**How to complete this task:** For the data below, please report each line where the word "ellipse" is found.

======

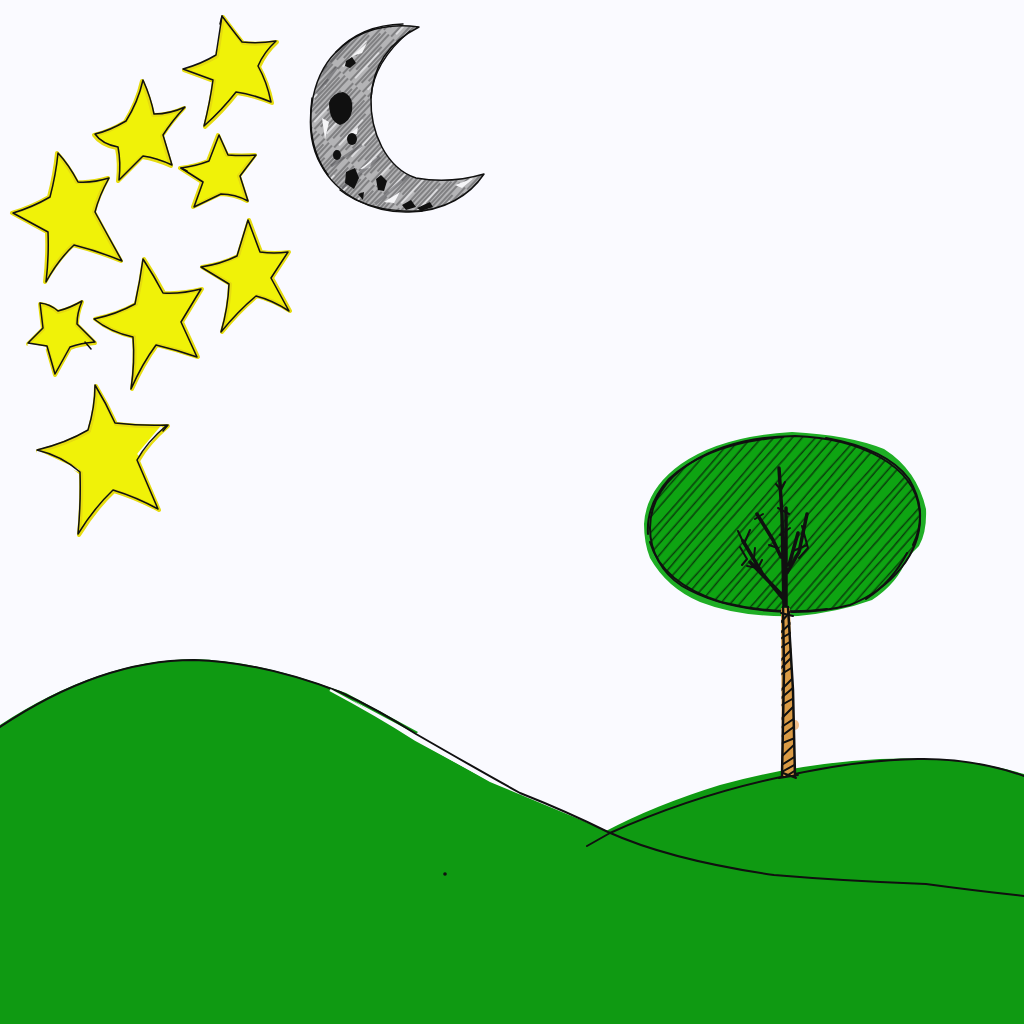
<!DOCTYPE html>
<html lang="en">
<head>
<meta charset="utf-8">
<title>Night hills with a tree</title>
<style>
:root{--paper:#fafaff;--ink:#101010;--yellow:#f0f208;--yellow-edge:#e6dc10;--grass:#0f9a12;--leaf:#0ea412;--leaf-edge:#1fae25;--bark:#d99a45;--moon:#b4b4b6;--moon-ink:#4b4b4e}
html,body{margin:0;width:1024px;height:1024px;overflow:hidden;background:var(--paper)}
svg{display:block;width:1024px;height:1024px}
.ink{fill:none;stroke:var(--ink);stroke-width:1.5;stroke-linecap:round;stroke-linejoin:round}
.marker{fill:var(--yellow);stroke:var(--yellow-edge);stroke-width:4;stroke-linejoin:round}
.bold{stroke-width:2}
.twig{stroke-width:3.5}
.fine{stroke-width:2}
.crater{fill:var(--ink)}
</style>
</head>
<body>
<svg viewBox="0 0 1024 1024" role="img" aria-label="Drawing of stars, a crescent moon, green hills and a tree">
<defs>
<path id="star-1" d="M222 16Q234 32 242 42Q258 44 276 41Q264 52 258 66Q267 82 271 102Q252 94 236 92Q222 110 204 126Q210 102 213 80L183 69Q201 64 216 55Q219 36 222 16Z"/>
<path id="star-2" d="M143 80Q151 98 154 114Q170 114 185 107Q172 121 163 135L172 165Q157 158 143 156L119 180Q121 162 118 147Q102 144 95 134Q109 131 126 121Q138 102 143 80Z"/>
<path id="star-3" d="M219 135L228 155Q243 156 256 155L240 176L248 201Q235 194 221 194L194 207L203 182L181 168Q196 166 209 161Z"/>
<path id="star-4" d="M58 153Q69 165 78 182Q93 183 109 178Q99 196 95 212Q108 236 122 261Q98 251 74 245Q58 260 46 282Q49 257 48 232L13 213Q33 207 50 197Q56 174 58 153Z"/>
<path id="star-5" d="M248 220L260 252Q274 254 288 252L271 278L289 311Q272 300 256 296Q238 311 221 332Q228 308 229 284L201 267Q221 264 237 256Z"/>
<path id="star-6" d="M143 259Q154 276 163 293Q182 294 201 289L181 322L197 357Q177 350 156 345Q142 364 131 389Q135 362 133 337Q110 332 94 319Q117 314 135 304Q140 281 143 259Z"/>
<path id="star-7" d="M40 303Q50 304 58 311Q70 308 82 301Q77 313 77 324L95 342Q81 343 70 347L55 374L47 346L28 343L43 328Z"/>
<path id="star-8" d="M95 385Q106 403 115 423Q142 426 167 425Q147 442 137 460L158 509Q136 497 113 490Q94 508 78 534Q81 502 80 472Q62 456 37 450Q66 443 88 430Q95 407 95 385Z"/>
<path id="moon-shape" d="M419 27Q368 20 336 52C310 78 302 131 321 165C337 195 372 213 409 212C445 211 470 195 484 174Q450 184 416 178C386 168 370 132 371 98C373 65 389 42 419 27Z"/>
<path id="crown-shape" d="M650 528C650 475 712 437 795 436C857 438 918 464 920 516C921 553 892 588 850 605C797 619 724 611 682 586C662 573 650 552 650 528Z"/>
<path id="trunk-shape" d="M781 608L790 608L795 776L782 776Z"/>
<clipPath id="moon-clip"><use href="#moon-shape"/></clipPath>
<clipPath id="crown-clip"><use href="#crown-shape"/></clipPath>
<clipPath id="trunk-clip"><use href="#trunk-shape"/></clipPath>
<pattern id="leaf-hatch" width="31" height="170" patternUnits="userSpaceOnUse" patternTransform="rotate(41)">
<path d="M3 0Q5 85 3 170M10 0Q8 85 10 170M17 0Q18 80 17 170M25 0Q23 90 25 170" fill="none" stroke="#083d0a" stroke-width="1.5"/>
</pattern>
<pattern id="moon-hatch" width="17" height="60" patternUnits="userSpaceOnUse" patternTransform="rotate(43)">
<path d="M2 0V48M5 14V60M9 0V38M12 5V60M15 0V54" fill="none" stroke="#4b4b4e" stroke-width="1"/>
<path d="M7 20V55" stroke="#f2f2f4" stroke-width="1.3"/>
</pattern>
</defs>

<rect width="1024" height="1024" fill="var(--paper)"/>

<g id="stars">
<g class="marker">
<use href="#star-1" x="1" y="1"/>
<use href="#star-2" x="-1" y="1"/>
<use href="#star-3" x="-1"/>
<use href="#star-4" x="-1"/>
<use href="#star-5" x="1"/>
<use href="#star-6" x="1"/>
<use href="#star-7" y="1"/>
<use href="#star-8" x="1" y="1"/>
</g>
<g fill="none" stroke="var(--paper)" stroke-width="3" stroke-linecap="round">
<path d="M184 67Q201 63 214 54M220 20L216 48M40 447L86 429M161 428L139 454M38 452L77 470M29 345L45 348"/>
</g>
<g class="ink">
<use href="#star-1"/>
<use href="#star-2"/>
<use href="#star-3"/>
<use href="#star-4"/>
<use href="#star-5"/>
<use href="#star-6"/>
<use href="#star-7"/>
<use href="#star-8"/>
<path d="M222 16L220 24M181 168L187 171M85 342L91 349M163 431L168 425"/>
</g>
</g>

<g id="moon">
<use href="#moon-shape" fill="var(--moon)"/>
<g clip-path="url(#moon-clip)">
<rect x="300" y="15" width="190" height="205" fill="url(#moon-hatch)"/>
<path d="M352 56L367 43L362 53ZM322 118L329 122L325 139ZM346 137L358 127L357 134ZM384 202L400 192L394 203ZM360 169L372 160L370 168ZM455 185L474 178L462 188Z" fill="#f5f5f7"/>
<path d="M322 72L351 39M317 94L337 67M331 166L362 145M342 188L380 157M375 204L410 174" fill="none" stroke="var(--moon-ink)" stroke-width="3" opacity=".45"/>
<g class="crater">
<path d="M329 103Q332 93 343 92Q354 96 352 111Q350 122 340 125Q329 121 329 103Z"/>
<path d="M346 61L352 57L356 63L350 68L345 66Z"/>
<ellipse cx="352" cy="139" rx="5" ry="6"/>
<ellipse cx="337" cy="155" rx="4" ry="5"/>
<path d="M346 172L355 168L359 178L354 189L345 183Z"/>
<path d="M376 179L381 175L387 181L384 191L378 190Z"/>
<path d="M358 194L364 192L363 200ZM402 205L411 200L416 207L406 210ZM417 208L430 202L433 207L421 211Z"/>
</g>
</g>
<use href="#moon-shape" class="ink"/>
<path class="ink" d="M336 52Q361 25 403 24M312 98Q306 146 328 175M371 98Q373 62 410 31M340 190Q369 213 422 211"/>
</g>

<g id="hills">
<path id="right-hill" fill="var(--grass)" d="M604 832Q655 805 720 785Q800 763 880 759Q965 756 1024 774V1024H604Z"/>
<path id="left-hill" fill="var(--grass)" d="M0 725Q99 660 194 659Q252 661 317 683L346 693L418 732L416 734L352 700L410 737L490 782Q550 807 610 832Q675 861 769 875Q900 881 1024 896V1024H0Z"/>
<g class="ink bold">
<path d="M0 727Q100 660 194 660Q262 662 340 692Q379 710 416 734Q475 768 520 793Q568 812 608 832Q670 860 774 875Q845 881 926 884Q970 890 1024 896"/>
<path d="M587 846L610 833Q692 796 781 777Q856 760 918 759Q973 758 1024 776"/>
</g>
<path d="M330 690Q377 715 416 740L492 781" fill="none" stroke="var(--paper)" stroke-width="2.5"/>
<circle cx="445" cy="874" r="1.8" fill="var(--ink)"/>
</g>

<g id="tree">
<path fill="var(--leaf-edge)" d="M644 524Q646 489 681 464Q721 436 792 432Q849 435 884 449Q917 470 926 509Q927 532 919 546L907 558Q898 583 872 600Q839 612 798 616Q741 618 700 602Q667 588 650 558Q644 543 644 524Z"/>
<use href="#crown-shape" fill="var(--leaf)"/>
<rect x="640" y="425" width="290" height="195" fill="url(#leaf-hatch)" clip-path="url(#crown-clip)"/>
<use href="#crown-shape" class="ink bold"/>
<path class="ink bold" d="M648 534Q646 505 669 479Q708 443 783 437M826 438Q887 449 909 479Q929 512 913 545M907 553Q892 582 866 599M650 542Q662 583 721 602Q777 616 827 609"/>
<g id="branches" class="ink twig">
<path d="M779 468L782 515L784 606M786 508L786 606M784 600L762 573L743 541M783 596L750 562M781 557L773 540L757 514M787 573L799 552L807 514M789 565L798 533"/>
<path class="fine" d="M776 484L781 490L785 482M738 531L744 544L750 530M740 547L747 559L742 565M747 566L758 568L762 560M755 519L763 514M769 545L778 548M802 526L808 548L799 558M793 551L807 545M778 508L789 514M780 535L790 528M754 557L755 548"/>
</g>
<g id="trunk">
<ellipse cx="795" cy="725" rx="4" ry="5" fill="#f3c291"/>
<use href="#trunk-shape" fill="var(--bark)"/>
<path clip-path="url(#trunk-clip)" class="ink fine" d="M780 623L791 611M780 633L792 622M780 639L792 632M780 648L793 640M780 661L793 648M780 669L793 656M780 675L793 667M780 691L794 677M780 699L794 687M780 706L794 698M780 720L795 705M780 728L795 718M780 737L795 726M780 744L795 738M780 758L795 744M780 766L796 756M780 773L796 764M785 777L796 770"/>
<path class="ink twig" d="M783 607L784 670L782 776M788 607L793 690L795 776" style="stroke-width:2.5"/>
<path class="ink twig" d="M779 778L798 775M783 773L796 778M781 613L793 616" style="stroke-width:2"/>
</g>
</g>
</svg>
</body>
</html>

======

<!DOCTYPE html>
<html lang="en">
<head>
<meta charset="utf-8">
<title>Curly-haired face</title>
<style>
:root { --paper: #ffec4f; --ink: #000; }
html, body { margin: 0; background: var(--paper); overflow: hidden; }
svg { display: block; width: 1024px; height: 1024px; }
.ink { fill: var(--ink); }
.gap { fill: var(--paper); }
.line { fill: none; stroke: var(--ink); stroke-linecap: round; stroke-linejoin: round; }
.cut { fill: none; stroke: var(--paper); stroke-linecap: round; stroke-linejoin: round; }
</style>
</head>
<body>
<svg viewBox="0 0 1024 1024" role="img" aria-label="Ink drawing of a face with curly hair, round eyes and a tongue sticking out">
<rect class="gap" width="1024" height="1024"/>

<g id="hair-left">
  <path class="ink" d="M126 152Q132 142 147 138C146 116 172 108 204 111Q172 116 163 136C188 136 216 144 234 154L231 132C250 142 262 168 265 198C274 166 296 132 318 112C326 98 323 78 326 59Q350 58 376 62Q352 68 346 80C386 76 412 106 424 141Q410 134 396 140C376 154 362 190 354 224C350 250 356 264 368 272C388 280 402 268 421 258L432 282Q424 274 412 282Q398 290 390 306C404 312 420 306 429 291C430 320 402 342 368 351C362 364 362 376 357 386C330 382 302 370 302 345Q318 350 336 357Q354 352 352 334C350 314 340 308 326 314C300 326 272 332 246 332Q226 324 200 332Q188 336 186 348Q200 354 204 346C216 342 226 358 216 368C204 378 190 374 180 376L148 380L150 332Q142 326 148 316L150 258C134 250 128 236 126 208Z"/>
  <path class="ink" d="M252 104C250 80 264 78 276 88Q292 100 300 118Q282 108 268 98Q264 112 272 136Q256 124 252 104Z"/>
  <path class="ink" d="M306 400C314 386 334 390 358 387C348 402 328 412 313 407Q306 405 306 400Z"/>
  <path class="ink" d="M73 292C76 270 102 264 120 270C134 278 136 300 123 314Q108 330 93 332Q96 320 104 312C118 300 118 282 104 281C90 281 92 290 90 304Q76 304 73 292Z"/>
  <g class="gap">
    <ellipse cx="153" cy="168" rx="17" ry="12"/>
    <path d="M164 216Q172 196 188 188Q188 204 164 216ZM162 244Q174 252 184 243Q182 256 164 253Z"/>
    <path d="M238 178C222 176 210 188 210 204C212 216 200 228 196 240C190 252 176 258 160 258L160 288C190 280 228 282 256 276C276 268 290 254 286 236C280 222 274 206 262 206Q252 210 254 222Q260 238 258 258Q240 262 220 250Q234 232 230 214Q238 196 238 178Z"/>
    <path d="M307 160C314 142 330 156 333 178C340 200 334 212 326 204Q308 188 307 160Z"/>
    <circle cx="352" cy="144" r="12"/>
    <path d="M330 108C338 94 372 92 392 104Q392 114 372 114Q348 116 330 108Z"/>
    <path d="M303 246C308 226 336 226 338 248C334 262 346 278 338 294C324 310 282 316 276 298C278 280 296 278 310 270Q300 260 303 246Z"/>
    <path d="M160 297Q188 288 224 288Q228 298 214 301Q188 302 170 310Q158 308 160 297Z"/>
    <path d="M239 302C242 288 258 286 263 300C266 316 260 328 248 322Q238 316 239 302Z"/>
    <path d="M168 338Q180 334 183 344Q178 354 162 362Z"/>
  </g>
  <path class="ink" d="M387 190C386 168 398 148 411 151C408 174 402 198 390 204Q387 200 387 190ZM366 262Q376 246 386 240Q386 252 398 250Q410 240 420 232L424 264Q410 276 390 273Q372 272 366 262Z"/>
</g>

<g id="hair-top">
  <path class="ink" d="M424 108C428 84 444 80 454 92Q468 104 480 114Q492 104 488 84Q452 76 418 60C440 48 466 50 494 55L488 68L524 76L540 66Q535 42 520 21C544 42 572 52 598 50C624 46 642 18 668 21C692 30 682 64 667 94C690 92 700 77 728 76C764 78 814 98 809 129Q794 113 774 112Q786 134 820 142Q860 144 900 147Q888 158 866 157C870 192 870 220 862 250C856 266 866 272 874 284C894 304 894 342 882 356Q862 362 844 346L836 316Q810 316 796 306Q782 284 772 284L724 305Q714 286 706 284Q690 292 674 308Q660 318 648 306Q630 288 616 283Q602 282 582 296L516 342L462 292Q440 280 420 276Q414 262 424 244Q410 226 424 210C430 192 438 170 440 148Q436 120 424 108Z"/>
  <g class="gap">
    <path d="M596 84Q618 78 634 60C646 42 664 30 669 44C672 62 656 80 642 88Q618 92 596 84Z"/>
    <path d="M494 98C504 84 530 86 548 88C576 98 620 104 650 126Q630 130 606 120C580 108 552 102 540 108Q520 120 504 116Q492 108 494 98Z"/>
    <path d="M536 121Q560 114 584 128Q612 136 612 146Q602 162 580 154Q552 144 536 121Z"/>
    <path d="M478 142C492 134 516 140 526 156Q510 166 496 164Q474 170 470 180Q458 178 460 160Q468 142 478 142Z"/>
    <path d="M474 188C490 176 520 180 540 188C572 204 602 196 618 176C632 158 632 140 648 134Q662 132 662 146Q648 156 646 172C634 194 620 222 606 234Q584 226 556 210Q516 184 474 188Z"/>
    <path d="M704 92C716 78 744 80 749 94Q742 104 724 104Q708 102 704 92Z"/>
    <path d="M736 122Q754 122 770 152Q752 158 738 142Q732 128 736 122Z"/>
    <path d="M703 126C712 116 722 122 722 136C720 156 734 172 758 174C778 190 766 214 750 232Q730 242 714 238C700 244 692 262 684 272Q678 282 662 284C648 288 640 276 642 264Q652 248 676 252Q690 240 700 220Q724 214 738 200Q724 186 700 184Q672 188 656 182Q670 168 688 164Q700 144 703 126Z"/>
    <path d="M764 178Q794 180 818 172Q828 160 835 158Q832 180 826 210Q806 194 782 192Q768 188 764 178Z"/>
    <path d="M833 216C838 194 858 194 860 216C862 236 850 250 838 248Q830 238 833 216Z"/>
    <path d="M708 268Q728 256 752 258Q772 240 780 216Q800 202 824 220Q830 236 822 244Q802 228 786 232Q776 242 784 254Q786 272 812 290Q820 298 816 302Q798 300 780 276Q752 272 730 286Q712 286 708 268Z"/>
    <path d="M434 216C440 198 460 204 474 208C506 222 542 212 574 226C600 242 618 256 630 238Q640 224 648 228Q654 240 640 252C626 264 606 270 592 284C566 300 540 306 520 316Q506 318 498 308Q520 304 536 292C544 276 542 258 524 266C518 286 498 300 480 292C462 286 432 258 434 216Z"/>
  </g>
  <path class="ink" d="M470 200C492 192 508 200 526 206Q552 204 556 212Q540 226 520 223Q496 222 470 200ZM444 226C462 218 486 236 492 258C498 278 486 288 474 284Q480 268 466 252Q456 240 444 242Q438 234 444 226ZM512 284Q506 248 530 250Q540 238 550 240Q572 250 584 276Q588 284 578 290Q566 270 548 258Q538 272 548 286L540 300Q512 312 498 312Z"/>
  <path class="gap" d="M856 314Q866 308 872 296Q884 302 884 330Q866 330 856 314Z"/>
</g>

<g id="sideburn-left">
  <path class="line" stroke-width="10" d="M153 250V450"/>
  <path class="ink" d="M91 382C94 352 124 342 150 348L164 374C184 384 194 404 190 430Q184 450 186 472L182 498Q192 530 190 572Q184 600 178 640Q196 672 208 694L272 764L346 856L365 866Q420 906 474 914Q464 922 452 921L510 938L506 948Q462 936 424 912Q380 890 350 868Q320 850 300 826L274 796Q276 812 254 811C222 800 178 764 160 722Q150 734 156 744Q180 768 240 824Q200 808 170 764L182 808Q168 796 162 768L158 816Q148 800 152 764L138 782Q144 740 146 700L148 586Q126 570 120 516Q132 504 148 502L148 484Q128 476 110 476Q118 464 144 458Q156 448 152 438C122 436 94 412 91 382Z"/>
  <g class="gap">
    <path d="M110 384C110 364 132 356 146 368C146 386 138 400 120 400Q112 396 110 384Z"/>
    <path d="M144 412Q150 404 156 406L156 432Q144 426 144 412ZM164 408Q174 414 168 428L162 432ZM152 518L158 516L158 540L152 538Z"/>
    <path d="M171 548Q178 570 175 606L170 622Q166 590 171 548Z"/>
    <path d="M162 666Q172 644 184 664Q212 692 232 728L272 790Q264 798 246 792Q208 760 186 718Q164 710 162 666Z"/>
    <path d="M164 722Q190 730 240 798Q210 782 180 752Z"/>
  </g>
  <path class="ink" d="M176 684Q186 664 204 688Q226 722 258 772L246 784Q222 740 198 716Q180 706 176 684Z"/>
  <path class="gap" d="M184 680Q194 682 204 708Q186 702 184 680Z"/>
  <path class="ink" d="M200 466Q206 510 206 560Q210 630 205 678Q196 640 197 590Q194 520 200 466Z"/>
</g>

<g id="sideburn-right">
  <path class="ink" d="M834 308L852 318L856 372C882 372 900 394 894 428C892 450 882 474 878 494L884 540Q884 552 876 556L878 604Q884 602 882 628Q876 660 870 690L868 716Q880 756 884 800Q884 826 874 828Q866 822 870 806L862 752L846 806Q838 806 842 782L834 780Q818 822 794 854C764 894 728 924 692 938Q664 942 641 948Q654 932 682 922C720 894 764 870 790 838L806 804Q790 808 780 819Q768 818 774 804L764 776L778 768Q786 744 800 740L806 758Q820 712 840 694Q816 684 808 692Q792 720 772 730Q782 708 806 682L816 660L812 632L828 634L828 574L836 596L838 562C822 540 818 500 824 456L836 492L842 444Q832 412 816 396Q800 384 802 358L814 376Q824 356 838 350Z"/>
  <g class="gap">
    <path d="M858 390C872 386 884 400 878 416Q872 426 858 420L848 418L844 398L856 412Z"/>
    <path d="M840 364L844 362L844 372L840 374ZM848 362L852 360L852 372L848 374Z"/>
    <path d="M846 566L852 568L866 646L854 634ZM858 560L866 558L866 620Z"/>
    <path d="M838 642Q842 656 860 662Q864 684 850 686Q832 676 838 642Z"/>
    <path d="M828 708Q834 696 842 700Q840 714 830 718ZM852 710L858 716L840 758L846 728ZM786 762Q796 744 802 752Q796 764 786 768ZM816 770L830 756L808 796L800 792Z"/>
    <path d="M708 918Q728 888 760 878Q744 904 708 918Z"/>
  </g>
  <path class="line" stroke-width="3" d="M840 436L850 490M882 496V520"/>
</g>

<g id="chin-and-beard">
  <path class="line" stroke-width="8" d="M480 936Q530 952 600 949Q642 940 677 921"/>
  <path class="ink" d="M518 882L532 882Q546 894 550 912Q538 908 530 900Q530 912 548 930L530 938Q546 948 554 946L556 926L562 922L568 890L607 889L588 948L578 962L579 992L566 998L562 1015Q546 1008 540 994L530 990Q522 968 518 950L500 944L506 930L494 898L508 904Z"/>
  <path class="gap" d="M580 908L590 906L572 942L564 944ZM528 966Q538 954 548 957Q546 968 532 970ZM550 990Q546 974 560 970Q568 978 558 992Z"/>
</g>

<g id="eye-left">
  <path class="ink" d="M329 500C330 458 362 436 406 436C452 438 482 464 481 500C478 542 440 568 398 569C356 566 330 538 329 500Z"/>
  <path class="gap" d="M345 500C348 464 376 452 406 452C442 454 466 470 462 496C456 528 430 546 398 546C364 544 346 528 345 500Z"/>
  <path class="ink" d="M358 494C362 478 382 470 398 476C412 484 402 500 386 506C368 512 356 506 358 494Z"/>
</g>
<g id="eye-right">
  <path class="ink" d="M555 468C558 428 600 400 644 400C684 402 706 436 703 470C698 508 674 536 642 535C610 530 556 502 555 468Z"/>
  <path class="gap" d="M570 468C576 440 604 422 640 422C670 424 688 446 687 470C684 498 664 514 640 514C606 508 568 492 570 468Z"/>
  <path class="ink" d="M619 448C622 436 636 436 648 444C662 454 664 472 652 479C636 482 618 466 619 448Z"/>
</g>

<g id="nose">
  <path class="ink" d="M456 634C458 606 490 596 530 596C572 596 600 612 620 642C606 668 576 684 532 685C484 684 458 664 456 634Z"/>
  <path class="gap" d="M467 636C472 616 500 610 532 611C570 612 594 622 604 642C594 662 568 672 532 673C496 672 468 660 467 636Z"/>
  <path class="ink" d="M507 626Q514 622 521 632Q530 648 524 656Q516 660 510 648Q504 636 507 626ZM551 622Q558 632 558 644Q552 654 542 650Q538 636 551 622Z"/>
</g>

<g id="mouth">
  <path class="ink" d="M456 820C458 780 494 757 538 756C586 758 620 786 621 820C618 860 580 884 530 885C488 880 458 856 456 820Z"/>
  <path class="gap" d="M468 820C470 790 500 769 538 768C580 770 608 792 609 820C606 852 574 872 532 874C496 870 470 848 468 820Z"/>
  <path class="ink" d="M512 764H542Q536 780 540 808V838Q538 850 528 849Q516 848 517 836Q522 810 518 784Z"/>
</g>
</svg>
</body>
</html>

======

**Reply to the exercise:**
<ellipse cx="352" cy="139" rx="5" ry="6"/>
<ellipse cx="337" cy="155" rx="4" ry="5"/>
<ellipse cx="795" cy="725" rx="4" ry="5" fill="#f3c291"/>
    <ellipse cx="153" cy="168" rx="17" ry="12"/>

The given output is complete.